   Walther: The students have to have a realistic view of the economics of veterinary medicine. My number two theme is the importance of students becoming part of the profession. There seems to be some apathy, and it concerns me and the profession. Part of my message to students is that to solve the problems, they have to be part of the solution. They need to be encouraged to become members of their state association and the AVMA, and to participate.

While the National Commission on Veterinary Economic Issues is pursuing its mission, what can veterinary students do to help their economic situation?
   Walther: Again, they have to be realistic of the economics. A lot of students do not realize what having a $100,000 debt load means as far as payback. Most schools don't offer courses or feedback to these students as to how to deal with that. Dr. Kinnarney gave an excellent presentation in Philadelphia a couple of weeks ago on just exactly that: if you've got $60,000 debt and you go to work for $41,000, how much does it cost to pay that debt back and still have a life?
   Kendall: It has to come from the students that they need help. There's a difference in advisers from college to college. Some are open and helpful, others aren't. In some schools more than others, the students feel they have a good relationship with the dean and administrator's office. I'm trying to get a perspective on that.
   Those of us in the profession, after we've read the KPMG market study two or three times, are still learning things from it. At UC-Davis there's going to be a meeting in May on needs assessment at the veterinary schools led by Dr. Lonnie King, chair one of the national commission's working groups.

How have you kept current on veterinary and student issues?
   Kendall: Since being president of the CVMA three years ago, I've kept very involved with committees on the state level in California.

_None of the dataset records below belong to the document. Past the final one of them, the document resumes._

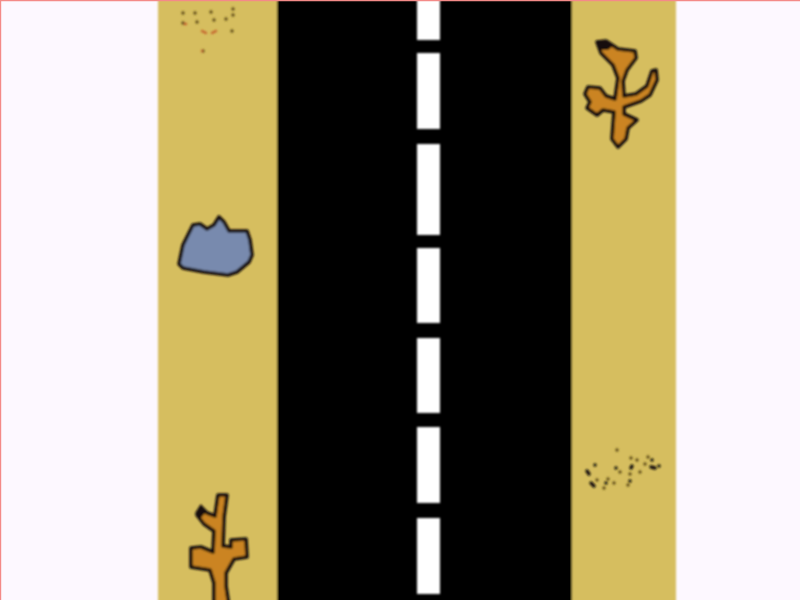
<!DOCTYPE html>
<html lang="en">
<head>
<meta charset="utf-8">
<title>Desert road</title>
<style>
:root {
  --margin: #fdf8ff;
  --edge: #f48a88;
  --sand: #d6be5e;
  --road: #000;
  --line: #fff;
  --rock: #788aae;
  --wood: #cb8420;
  --ink: #17110c;
  --grit: #5f4d1c;
}
html, body { margin: 0; height: 100%; overflow: hidden; background: var(--margin); }
svg { display: block; width: 800px; height: 600px; }
.sand { fill: var(--sand); }
.road { fill: var(--road); }
.lane { fill: var(--line); }
.edge { fill: none; stroke: var(--edge); stroke-width: 1.4; }
.rock, .branch { stroke: var(--ink); stroke-width: 3.6; stroke-linejoin: round; stroke-linecap: round; }
.rock { fill: var(--rock); }
.branch { fill: var(--wood); }
.grit { fill: none; stroke: var(--grit); stroke-width: 3.4; stroke-linecap: round; }
.grit-dark { stroke: var(--ink); }
.grit-red { stroke: #c4622c; stroke-width: 2.4; }
</style>
</head>
<body>
<svg viewBox="0 0 800 600" role="img" aria-label="Road seen from above with sandy verges, a rock, dry branches and gravel">
  <defs>
    <filter id="soften" x="-5%" y="-5%" width="110%" height="110%">
      <feGaussianBlur stdDeviation="0.8"/>
    </filter>
  </defs>
  <rect width="800" height="600" fill="var(--margin)"/>

  <g id="ground" filter="url(#soften)">
    <rect class="sand" x="158" y="-10" width="518" height="620"/>
    <rect class="road" x="277" y="-10" width="295" height="620"/>
  </g>

  <g id="lane-dashes" class="lane" filter="url(#soften)">
    <rect x="417" y="-10" width="23" height="50"/>
    <rect x="417" y="53" width="23" height="76"/>
    <rect x="417" y="144" width="23" height="91"/>
    <rect x="417" y="248" width="23" height="75"/>
    <rect x="417" y="338" width="23" height="75"/>
    <rect x="417" y="427" width="23" height="76"/>
    <rect x="417" y="518" width="23" height="76"/>
  </g>

  <path class="edge" d="M0.5 600V0.5H800"/>

  <g id="verge-objects" filter="url(#soften)">
    <path id="rock" class="rock" d="M179 264L183 245L193 225L200 224L207 229L214 225L219 217L224 222L229 231L247 231L250 240L252 255L249 262L237 272L228 275L204 272L183 268Z"/>

    <path id="branch-top-right" class="branch" d="M597 42L606 41L618 49L635 51L636 58L627 70L623 81L624 96L636 94L647 86L652 71L656 70L657 80L650 95L641 101L624 107L624 114L637 120L628 128L626 139L618 147L612 139L614 112L603 110L597 115L587 108L590 102L585 94L588 87L600 88L606 96L615 99L618 78L613 65L601 53Z"/>
    <path d="M597 40L606 40L613 46L608 50L600 50Z" fill="var(--ink)"/>

    <path id="branch-bottom-left" class="branch" d="M214 606L214 583L210 570L191 567L191 548L201 547L213 552L214 531L204 524L197 515L201 507L207 513L215 516L218 495L227 495L224 517L223 546L231 547L231 540L246 539L247 557L234 559L226 573L226 586L229 606Z"/>
    <path d="M195 513L201 504L206 512L200 519Z" fill="var(--ink)"/>

    <g id="gravel-top-left">
      <path class="grit" d="M183 13h0M183 23h0M195 13h0M197 22h0M211 12h0M214 20h0M226 19h0M233 9h0M233 15h0M232 31h0M203 51h0"/>
      <path class="grit grit-red" d="M202 31L206 33M212 33L216 31M185 24h1M202 51h0"/>
    </g>
    <g id="gravel-bottom-right">
      <path class="grit" d="M617 450h0M631 458h0M637 460h0M648 457h0M630 474h0M620 472h0M608 479h0M597 480h0M640 472h0M645 464h0M628 485h0M604 488h0M614 483h0"/>
      <path class="grit grit-dark" d="M587 471L589 474M595 465h0M591 483L594 486M616 468h0M632 466L631 468M651 467L655 468M659 466h0M630 481h0M652 460h0M606 483h0"/>
    </g>
  </g>
</svg>
</body>
</html>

I'm currently the legislative chairman, so I've had a chance to see a lot of things. On a national level, it has been a matter of homework. That's why I went to the five Executive Board meetings, to see what's going on and talk to people.
   Walther: I'm fortunate because I've been the Student AVMA second adviser, chosen by SAVMA president Rob Richardson to serve during his term ending this July. If I were to be elected vice president, my legacy would be to have information about student issues and problems flow more freely within the AVMA.

Besides student issues, what others would be of special interest to you as a voting member of the Executive Board?
   Walther: I am a very budget-minded person. My previous experience has taught me that how an organization spends its money dictates how well it operates, so I will be an extremely fiscally aware vice president.
   I believe the AVMA reserve fund at this point is adequate. I would never be against going into the reserve for some worthwhile project, but I would be cautious every time we tap into it.

   Kendall: Legislative issues and anything related to business are things I'm really interested in. I've been involved with legislative issues in California, which, fortunately or unfortunately, seems to see a lot of trends first.
   I was involved with the IRS in a three-year battle over my practice's status as a C corporation and was successful. The California VMA ended up co-sponsoring a resolution last year to take what I had learned on a nationwide basis. We asked the AVMA to pursue a technical advice memorandum on C corporation tax filing status from the IRS. The IRS is now going to change the audit technique guide on this issue.
   All of these are areas where I can contribute on the Executive Board. I take the 1 in 15 vote very seriously.